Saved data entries
::::::::::

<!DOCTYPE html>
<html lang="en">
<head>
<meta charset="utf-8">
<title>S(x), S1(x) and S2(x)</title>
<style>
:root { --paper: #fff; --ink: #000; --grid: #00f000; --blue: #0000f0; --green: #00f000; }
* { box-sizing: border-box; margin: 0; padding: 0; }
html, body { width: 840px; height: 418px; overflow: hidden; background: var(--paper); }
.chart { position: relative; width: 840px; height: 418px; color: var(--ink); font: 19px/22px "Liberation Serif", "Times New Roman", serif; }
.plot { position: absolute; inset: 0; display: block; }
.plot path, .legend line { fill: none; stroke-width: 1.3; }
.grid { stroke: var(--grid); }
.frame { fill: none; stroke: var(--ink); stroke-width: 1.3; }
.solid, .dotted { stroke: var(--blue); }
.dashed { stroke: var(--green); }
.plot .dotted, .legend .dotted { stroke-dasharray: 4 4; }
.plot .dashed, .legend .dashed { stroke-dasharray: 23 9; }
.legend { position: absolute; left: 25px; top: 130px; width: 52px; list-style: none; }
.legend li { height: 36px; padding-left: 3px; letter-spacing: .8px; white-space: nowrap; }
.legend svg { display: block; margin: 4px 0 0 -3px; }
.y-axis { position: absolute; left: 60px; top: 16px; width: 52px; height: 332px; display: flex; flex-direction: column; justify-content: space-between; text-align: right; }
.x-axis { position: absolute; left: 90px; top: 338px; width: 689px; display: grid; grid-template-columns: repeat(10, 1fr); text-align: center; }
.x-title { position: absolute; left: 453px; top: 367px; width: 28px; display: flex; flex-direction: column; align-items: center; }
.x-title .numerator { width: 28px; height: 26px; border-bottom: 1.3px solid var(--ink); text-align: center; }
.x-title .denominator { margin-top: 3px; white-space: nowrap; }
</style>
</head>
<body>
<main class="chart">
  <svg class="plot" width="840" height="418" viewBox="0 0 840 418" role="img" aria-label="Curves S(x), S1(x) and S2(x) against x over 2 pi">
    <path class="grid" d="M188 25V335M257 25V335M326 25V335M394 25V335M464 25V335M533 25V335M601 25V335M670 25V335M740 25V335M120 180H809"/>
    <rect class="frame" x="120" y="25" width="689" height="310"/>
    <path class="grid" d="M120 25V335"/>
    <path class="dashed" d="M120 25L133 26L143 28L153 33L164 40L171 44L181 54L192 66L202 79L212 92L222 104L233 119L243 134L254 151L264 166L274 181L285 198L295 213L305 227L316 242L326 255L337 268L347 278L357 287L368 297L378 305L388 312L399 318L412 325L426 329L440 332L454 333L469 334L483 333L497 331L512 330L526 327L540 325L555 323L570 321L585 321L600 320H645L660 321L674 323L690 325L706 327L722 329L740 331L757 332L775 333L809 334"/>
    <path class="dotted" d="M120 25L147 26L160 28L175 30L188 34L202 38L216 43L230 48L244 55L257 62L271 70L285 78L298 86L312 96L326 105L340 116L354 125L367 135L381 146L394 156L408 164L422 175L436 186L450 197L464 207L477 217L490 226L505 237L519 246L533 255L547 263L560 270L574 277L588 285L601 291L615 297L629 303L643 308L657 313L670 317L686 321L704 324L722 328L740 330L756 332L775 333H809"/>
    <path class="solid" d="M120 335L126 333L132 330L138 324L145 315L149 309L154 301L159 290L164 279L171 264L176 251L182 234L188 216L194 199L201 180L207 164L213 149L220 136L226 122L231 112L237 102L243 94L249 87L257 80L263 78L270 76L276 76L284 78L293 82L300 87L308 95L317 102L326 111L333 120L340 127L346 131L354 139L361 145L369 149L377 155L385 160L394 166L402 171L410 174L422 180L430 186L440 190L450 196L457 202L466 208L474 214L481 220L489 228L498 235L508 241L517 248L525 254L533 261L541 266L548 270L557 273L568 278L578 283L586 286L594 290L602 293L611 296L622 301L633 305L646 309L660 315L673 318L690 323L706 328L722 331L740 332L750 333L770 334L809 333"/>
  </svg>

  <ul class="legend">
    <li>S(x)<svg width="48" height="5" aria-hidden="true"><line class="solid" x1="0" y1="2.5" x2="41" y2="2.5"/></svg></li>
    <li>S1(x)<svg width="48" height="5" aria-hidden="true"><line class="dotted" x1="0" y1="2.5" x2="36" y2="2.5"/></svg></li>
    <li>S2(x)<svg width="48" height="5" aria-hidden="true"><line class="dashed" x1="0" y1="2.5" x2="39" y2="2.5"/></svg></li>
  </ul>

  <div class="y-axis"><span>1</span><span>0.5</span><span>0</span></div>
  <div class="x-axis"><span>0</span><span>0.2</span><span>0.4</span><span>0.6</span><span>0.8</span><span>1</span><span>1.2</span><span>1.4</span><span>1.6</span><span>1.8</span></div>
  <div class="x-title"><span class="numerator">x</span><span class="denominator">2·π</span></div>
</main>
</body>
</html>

::::::::::

**REQUIREMENT**
Would you output, from the records above, exactly the run of lines that starts at the line containing "block; margin: 4px" and ends at the line containing "absolute; left: 453px;", and only that run?

**RESPONSE TO THE TASK**
.legend svg { display: block; margin: 4px 0 0 -3px; }
.y-axis { position: absolute; left: 60px; top: 16px; width: 52px; height: 332px; display: flex; flex-direction: column; justify-content: space-between; text-align: right; }
.x-axis { position: absolute; left: 90px; top: 338px; width: 689px; display: grid; grid-template-columns: repeat(10, 1fr); text-align: center; }
.x-title { position: absolute; left: 453px; top: 367px; width: 28px; display: flex; flex-direction: column; align-items: center; }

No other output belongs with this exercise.